The key is that there’s no guarantee that analyzing mass amounts of data will translate meaningful insights. The result of “more data is always better”? Underwhelming implementations and catastrophic failures that waste millions of dollars on data preparation and the man-hours spent figuring out whether or not it’s useful. Instead, companies should make conscious choices on what and how much data is needed.
Big data? Big whoop
Most machine learning models today are trained with mountains of data to ensure the highest probability of success. That is a valid approach, but this process results from the misconception that the more data you have, the easier a task becomes. Of course, no one wants to start building a model only to realize you don’t have enough data. If you can’t accurately estimate how much data you need, then the belief of having more data is justified as there is a higher chance of success with more information.

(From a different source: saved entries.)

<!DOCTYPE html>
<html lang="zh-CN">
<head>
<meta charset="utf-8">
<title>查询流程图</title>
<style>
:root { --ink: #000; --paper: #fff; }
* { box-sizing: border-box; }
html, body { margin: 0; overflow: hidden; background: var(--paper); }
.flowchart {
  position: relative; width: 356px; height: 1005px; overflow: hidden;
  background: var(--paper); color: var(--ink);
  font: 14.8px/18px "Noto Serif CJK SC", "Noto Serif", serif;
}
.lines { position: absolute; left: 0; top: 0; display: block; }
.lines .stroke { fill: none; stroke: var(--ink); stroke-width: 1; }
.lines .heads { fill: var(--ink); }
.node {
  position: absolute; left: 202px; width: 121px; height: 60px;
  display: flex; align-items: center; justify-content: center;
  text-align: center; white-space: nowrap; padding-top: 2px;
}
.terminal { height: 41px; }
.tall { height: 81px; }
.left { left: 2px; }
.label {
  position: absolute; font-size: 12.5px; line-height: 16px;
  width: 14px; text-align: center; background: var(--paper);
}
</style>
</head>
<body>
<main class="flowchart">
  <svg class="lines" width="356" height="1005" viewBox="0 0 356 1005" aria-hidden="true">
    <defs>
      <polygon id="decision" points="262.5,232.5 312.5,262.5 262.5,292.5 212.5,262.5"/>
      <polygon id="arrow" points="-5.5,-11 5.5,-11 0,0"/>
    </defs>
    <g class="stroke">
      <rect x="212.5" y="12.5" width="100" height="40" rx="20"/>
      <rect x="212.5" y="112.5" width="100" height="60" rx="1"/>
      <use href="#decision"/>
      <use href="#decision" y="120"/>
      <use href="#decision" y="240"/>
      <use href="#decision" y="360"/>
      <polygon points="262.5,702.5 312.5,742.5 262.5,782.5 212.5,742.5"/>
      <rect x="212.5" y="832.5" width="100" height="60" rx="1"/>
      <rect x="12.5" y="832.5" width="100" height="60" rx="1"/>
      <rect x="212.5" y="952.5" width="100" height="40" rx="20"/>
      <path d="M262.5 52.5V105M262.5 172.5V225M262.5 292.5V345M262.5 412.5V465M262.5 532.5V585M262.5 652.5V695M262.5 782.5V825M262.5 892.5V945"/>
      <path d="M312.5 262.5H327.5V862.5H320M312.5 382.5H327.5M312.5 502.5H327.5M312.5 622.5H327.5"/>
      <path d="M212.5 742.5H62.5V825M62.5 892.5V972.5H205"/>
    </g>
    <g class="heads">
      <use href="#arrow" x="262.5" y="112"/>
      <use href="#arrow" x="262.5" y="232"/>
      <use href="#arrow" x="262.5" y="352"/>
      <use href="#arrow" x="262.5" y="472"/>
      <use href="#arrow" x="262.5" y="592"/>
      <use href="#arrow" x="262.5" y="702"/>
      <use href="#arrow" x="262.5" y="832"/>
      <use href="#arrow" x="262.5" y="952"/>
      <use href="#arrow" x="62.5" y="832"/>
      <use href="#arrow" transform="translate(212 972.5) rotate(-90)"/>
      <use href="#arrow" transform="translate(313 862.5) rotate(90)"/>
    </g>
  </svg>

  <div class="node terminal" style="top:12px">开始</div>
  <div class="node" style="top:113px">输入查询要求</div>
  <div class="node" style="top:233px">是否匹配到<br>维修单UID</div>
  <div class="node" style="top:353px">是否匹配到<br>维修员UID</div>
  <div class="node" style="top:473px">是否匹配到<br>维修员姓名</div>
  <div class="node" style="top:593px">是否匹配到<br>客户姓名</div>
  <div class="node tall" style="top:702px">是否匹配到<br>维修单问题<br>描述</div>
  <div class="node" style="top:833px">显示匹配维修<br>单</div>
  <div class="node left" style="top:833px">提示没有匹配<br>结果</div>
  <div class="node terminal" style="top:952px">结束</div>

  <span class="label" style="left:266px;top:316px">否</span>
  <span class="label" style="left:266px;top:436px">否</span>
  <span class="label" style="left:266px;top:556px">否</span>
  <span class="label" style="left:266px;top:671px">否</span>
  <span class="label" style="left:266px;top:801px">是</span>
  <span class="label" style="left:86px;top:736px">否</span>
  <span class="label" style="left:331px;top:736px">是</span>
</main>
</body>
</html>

In reality, the process of collecting data can be extensive, and in the end, data scientists are left with a substantial amount of data that they know nothing about. With most machine learning tools, you go in blind after putting in your data. There still aren’t answers to what needs to be measured or what attributes are on the data points you need. Data engineers are tasked with analyzing the data to determine if certain features are more relevant than others based on their intuition. Then, they build a model and hope that it can predict the question at hand. The result is an ad hoc approach where we just hope that the person looking at the data comes up with an intelligent way to make sense of the numbers in front of them.

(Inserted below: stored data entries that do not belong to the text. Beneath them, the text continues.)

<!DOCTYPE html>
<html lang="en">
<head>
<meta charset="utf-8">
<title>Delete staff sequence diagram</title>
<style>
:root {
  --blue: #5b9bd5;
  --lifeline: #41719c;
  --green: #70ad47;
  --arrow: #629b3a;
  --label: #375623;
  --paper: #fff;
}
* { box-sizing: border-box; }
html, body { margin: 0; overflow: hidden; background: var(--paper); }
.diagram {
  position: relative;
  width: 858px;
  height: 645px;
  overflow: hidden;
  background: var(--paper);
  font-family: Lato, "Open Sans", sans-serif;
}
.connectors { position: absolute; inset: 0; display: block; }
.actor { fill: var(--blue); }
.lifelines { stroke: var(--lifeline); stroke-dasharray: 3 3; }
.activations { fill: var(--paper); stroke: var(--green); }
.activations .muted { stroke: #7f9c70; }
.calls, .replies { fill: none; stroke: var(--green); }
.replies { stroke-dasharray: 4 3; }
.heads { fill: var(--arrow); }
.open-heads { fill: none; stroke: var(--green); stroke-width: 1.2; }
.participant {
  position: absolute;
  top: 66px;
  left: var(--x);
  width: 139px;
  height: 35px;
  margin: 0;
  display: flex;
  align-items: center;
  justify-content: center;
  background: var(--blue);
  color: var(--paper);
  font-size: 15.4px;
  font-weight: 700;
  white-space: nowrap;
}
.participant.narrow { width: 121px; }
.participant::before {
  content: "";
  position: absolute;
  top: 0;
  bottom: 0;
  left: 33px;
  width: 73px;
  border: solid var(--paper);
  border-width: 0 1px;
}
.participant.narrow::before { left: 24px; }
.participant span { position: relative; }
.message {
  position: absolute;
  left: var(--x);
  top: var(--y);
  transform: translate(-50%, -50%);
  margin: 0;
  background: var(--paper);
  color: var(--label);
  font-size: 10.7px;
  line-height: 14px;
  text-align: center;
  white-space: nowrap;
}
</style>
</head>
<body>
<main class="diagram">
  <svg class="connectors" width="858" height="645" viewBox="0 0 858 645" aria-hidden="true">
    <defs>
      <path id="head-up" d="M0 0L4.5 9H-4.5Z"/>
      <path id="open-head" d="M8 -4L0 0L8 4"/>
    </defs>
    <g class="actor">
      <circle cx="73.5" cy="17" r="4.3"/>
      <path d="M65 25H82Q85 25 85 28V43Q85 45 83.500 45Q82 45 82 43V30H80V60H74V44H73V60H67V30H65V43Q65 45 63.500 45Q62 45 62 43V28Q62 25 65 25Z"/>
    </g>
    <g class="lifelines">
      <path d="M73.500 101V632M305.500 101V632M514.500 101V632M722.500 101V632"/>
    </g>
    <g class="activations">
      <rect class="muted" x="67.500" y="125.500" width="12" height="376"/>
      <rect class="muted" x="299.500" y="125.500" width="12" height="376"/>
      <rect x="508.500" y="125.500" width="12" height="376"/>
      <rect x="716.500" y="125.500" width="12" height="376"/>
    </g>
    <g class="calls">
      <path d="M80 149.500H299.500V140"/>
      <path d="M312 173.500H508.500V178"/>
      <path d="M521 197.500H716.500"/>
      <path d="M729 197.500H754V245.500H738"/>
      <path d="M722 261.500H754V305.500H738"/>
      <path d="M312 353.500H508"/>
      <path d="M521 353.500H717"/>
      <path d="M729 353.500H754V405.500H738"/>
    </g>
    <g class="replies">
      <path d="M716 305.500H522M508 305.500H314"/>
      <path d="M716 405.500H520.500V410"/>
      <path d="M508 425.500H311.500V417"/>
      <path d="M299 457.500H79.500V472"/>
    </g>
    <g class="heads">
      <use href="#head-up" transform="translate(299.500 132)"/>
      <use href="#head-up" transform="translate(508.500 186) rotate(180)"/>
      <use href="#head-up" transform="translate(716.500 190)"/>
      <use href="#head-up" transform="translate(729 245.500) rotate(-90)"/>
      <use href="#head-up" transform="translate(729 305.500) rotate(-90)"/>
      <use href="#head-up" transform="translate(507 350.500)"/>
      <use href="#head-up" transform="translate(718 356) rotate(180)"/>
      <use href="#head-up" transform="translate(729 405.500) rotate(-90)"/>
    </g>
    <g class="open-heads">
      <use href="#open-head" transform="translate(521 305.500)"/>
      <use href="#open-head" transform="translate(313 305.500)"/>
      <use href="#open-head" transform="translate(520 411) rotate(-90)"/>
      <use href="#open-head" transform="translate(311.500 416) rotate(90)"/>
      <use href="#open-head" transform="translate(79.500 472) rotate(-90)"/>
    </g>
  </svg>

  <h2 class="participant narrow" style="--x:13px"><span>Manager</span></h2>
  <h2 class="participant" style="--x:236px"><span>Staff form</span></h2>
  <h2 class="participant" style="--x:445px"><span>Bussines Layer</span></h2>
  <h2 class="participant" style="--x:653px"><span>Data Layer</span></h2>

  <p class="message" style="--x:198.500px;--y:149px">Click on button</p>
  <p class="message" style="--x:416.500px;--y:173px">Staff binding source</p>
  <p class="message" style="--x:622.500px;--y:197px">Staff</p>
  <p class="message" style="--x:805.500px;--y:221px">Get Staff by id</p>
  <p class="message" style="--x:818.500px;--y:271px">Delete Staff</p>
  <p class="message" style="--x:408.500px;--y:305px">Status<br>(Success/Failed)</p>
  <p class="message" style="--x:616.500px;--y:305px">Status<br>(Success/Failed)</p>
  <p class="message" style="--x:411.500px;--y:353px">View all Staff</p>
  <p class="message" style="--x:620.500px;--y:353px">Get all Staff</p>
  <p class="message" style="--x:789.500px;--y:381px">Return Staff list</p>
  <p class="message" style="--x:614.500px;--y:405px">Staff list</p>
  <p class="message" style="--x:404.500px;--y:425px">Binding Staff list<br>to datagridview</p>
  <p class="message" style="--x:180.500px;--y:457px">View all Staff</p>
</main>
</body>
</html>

The overarching pain point is that today’s data scientists operate under vast amounts of uncertainty. There isn’t a clear answer as to which model is the right model, how much data it will take, or how long it will take, so there isn’t a definite budget. Under this mentality, the more data available to experiment with, the more models can be created to determine the best solution.

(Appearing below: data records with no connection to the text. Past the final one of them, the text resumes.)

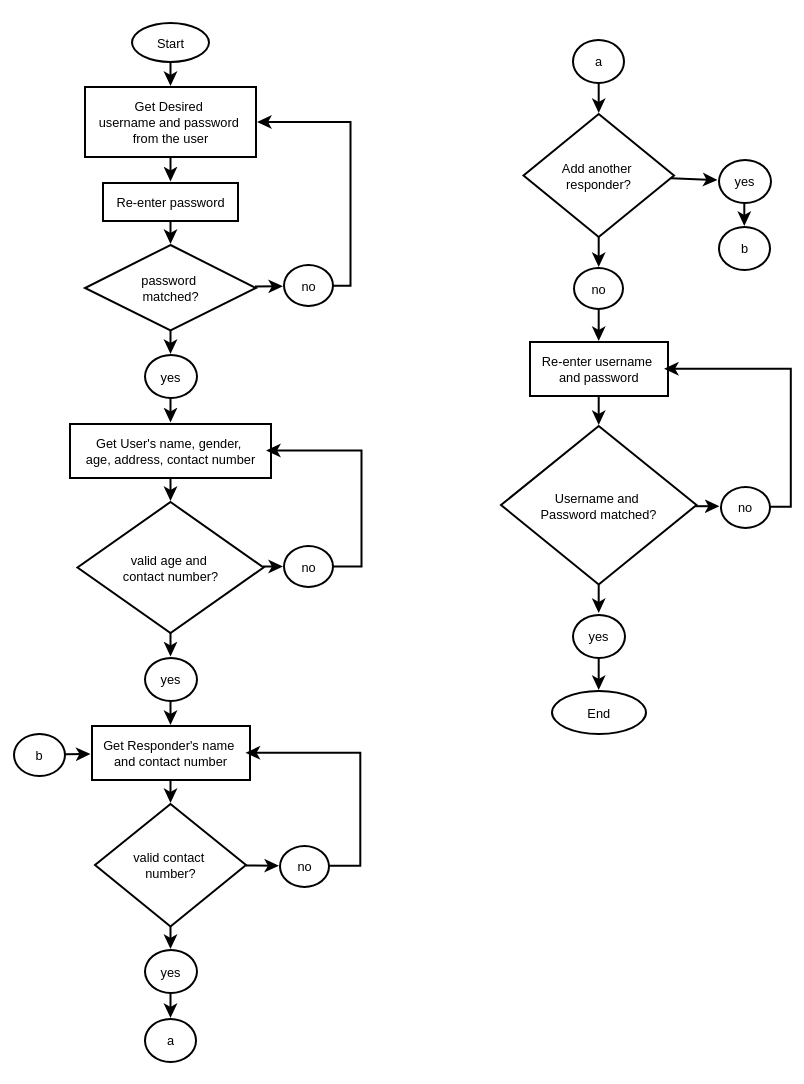
<!DOCTYPE html>
<html lang="en">
<head>
<meta charset="utf-8">
<title>Registration flowchart</title>
<style>
  :root { --ink: #000; --paper: #fff; --stroke: 2px; }
  * { box-sizing: border-box; }
  html, body { margin: 0; background: var(--paper); }
  .flowchart {
    position: relative; width: 804px; height: 1084px; overflow: hidden;
    background: var(--paper); color: var(--ink);
    font: 12.8px/16px "Liberation Sans", Arial, sans-serif;
  }
  .node {
    position: absolute; display: flex; align-items: center; justify-content: center;
    left: calc(var(--x) * 1px); top: calc(var(--y) * 1px);
    width: calc(var(--w) * 1px); height: calc(var(--h) * 1px);
    padding-top: 2px; text-align: center; white-space: nowrap;
  }
  .process { border: var(--stroke) solid var(--ink); }
  .terminal, .branch, .connector { border: var(--stroke) solid var(--ink); border-radius: 50%; }
  .lines { position: absolute; left: 0; top: 0; }
  .lines g { fill: none; stroke: var(--ink); stroke-width: 2; stroke-miterlimit: 10; }
  .arrows path { marker-end: url(#arrowhead); }
</style>
</head>
<body>
<main class="flowchart">
  <!-- Sign-up column -->
  <div class="node terminal" style="--x:131;--y:22;--w:79;--h:41">Start</div>
  <div class="node process" style="--x:84;--y:86;--w:173;--h:72"><span>Get Desired&nbsp;<br>username and password&nbsp;<br>from the user</span></div>
  <div class="node process" style="--x:102;--y:181.5;--w:137;--h:40">Re-enter password</div>
  <div class="node decision" style="--x:84;--y:244;--w:173;--h:88"><span>password&nbsp;<br>matched?</span></div>
  <div class="node branch" style="--x:283;--y:264;--w:51;--h:43">no</div>
  <div class="node branch" style="--x:143.5;--y:354;--w:54;--h:45">yes</div>
  <div class="node process" style="--x:69;--y:422.5;--w:203;--h:56"><span>Get User's name, gender,&nbsp;<br>age, address, contact number</span></div>
  <div class="node decision" style="--x:77;--y:501;--w:187;--h:133"><span>valid age and&nbsp;<br>contact number?</span></div>
  <div class="node branch" style="--x:283;--y:545;--w:51;--h:43">no</div>
  <div class="node branch" style="--x:143.5;--y:656.5;--w:54;--h:45">yes</div>
  <div class="node connector" style="--x:12.5;--y:732.5;--w:53;--h:44.5">b</div>
  <div class="node process" style="--x:90.5;--y:725;--w:160;--h:56"><span>Get Responder's name&nbsp;<br>and contact number</span></div>
  <div class="node decision" style="--x:94;--y:803;--w:153;--h:124"><span>valid contact&nbsp;<br>number?</span></div>
  <div class="node branch" style="--x:279;--y:844.5;--w:51;--h:43">no</div>
  <div class="node branch" style="--x:143.5;--y:949;--w:54;--h:45">yes</div>
  <div class="node connector" style="--x:144;--y:1018;--w:53;--h:44.5">a</div>

  <!-- Log-in column -->
  <div class="node connector" style="--x:572;--y:39;--w:53;--h:44.5">a</div>
  <div class="node decision" style="--x:522;--y:113;--w:153;--h:125"><span>Add another&nbsp;<br>responder?</span></div>
  <div class="node branch" style="--x:717.5;--y:158.5;--w:54;--h:45">yes</div>
  <div class="node connector" style="--x:718;--y:226;--w:53;--h:44.5">b</div>
  <div class="node branch" style="--x:573;--y:267;--w:51;--h:43">no</div>
  <div class="node process" style="--x:529;--y:341;--w:139.5;--h:56"><span>Re-enter username&nbsp;<br>and password</span></div>
  <div class="node decision" style="--x:500;--y:425;--w:197;--h:161"><span>Username and&nbsp;<br>Password matched?</span></div>
  <div class="node branch" style="--x:719.5;--y:485.5;--w:51;--h:43">no</div>
  <div class="node branch" style="--x:571.5;--y:613.5;--w:54;--h:45">yes</div>
  <div class="node terminal" style="--x:551;--y:690;--w:95.5;--h:45">End</div>

  <svg class="lines" width="804" height="1084" viewBox="0 0 804 1084" aria-hidden="true">
    <defs>
      <marker id="arrowhead" markerUnits="userSpaceOnUse" markerWidth="16" markerHeight="16" viewBox="-11 -8 16 16" refX="0" refY="0" orient="auto">
        <path d="M4 0L-11 7L-7 0L-11 -7Z" fill="#000" stroke="none"/>
      </marker>
    </defs>
    <g class="decisions">
      <polygon points="170.5,245 256,288 170.5,330.5 85,288"/>
      <polygon points="170.5,502 263.5,567.5 170.5,633 77.5,567.5"/>
      <polygon points="170.5,804 246,865 170.5,926.5 95,865"/>
      <polygon points="598.7,114 674,175.5 598.7,237 523.5,175.5"/>
      <polygon points="598.7,426 696.5,505 598.7,584.5 501,505"/>
    </g>
    <g class="arrows">
      <path d="M170.5 62V82"/>
      <path d="M170.5 157V177.5"/>
      <path d="M170.5 221V240"/>
      <path d="M170.5 331V350"/>
      <path d="M170.5 398V418.5"/>
      <path d="M170.5 478V497"/>
      <path d="M170.5 633V652.5"/>
      <path d="M170.5 701V721"/>
      <path d="M170.5 780V799"/>
      <path d="M170.5 927V945"/>
      <path d="M170.5 993V1014"/>
      <path d="M598.7 83V109"/>
      <path d="M598.7 237V263"/>
      <path d="M598.7 309V337"/>
      <path d="M598.7 396V421"/>
      <path d="M598.7 585V609"/>
      <path d="M598.7 658V686"/>
      <path d="M744.3 203V222"/>
      <path d="M255 286.5L279 286.2"/>
      <path d="M263 566.5H279"/>
      <path d="M65 754.3L86.5 754"/>
      <path d="M246 865.4L275 865.8"/>
      <path d="M671 178.3L713.5 179.9"/>
      <path d="M695 506.2H715.5"/>
    </g>
    <g class="arrows loops">
      <path d="M333 285.8H350.5V122H261"/>
      <path d="M332 566.5H361.5V450.5H270"/>
      <path d="M329 865.8H360.3V752.8H249.5"/>
      <path d="M770 506.8H790.8V368.8H668"/>
    </g>
  </svg>
</main>
</body>
</html>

Debunking the myth
The more data approach is driven by the uncertainty of not having enough data to answer the question at hand. However, we can disprove this theory with a straightforward example. Let’s say you’re given a set of numbers [2, 4, 6, 8] and asked to guess the next number in the sequence; what would your guess be? Most people would say 10 because you would understand that the rule, “+2”, is immediately apparent.
Interestingly, adding more instances to this data set does not make it more learnable. If you were given [2, 4, 6, 8, 10, 12, 14, 16, 18, 20, 22, 24, etc.], you would have still figured out the rule after analyzing the just first four numbers, so there is no value or benefit in going all the way to 100. Machine learning works in the same way. The end goal is to infer a model, so once you have a rule that you can derive from your data, there isn’t a need to continue adding more information into the dataset. By operating with this mentality, the more time and compute is used, resulting in additional money spent.
Often, there’s an argument about noise, but the real problem is that there’s a tradeoff between generalization and accuracy. It would be ideal to generalize the noise to concentrate on the actual content, but an irreducible error cannot be reduced by creating good models. There can be a measure of accuracy that is achievable. Still, the lack of awareness in the industry today pushes data scientists to solve accuracy issues with more data, compute, and parameters. What’s worse is that this process creates a significant problem for machine learning surrounding verification, validation, and trust.
The solution? It’s time to take the guesswork out of machine learning by sizing machine learning models and measuring the learnability of any labeled data set against the model types. These dimensions would prevent overfitting and underfitting, allowing data scientists to better understand their data with accurate and unique models that they can trust.
The industry practice of machine learning has been a relatively unbridled rush to use all available computational resources to build the biggest and most data-rich possible models. Why? Because this is what everyone has believed leads to improved accuracy. Unlike the many professional engineers of various disciplines and scientists of most who say, “measure twice, cut once,” the machine learning experts today say, “more data is better data.” However, the notion of measuring models before they are built transforms the curation of your dataset into a science, optimizing the size and diversity of the dataset for the best possible model results.